■ WHAT THE TASK REQUIRES ■
Starting from the line that holds "508C181 498 187", print every line through the end of the records, first and last included.

***** AVAILABLE DATA

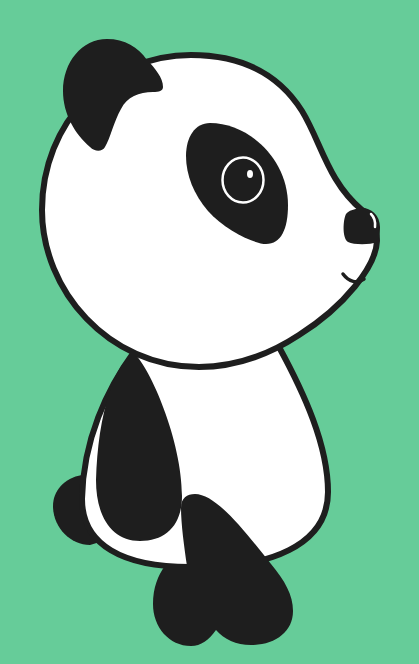
<!DOCTYPE html>
<html lang="en">
<head>
<meta charset="utf-8">
<title>Sitting panda</title>
<style>
:root { --meadow: #66cc99; --ink: #1e1e1e; --fur: #ffffff; }
html, body { margin: 0; width: 419px; height: 664px; overflow: hidden; background: var(--meadow); }
svg { display: block; }
.ink { fill: var(--ink); }
.fur { fill: var(--fur); }
.outlined { fill: var(--fur); stroke: var(--ink); stroke-width: 6; stroke-linejoin: round; }
.line { fill: none; stroke: var(--ink); stroke-width: 3.5; stroke-linecap: round; }
.iris { fill: var(--ink); stroke: var(--fur); stroke-width: 2.5; }
.glint { fill: none; stroke: var(--fur); stroke-width: 2.5; stroke-linecap: round; }
</style>
</head>
<body>
<svg width="419" height="664" viewBox="0 0 419 664" role="img" aria-label="A cartoon panda sitting in profile, facing right">
  <rect width="419" height="664" fill="var(--meadow)"/>
  <path id="tail" class="ink" d="M82 475C64 478 53 491 53 506C53 527 70 545 90 545L100 542Z"/>
  <path id="body" class="outlined" d="M134 352C107 389 83 440 82 499C82 545 123 567 190 567C270 569 328 545 328 492C328 445 304 393 279 347Z"/>
  <path id="arm" class="ink" d="M134 353C150 368 182 440 182 496C182 525 166 541 140 541C112 541 96 517 96 480C97 448 101 417 110 391C114 376 122 362 134 353Z"/>
  <g id="legs" class="ink">
    <path d="M181 508C181 498 187 494 195 494C216 494 244 530 271 564C285 581 293 595 293 611C293 632 275 645 251 645C236 645 224 639 216 630C209 640 201 646 191 646C169 646 153 627 153 604C153 588 158 575 165 566L187 566C184 546 181 523 181 508Z"/>
  </g>
  <g id="head">
    <path class="outlined" d="M191 55C240 55 278 73 302 111C321 142 328 182 362 210C374 219 377 229 377 241C376 266 345 306 299 335C270 354 235 367 199 367C108 367 42 290 42 210C42 122 108 55 191 55Z"/>
    <path id="ear" class="ink" d="M107 39C125 39 138 47 147 60C155 68 163 78 163 87C163 91 159 92 153 92C139 92 127 97 121 109C114 121 110 139 105 147C102 152 95 152 90 147C75 134 63 114 63 91C63 62 82 39 107 39Z"/>
    <path id="eye-patch" class="ink" d="M210 123C249 123 288 159 288 205C288 229 281 244 266 244C254 244 225 230 208 211C194 195 186 175 186 156C186 137 195 123 210 123Z"/>
    <g id="eye">
      <ellipse class="iris" cx="243" cy="180" rx="20.5" ry="22.5"/>
      <ellipse class="fur" cx="250" cy="174" rx="3" ry="4"/>
    </g>
    <g id="nose">
      <path class="ink" d="M346 214C349 210 354 210 358 208C369 206 380 214 380 227C380 233 379 239 377 242C370 245 354 245 348 242C342 238 343 220 346 214Z"/>
      <path class="glint" d="M371 214Q376 219 375 227"/>
    </g>
    <path id="smile" class="line" d="M343 274C349 282 357 284 364 279"/>
  </g>
</svg>
</body>
</html>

**********

■ TASK RESPONSE ■
    <path d="M181 508C181 498 187 494 195 494C216 494 244 530 271 564C285 581 293 595 293 611C293 632 275 645 251 645C236 645 224 639 216 630C209 640 201 646 191 646C169 646 153 627 153 604C153 588 158 575 165 566L187 566C184 546 181 523 181 508Z"/>
  </g>
  <g id="head">
    <path class="outlined" d="M191 55C240 55 278 73 302 111C321 142 328 182 362 210C374 219 377 229 377 241C376 266 345 306 299 335C270 354 235 367 199 367C108 367 42 290 42 210C42 122 108 55 191 55Z"/>
    <path id="ear" class="ink" d="M107 39C125 39 138 47 147 60C155 68 163 78 163 87C163 91 159 92 153 92C139 92 127 97 121 109C114 121 110 139 105 147C102 152 95 152 90 147C75 134 63 114 63 91C63 62 82 39 107 39Z"/>
    <path id="eye-patch" class="ink" d="M210 123C249 123 288 159 288 205C288 229 281 244 266 244C254 244 225 230 208 211C194 195 186 175 186 156C186 137 195 123 210 123Z"/>
    <g id="eye">
      <ellipse class="iris" cx="243" cy="180" rx="20.5" ry="22.5"/>
      <ellipse class="fur" cx="250" cy="174" rx="3" ry="4"/>
    </g>
    <g id="nose">
      <path class="ink" d="M346 214C349 210 354 210 358 208C369 206 380 214 380 227C380 233 379 239 377 242C370 245 354 245 348 242C342 238 343 220 346 214Z"/>
      <path class="glint" d="M371 214Q376 219 375 227"/>
    </g>
    <path id="smile" class="line" d="M343 274C349 282 357 284 364 279"/>
  </g>
</svg>
</body>
</html>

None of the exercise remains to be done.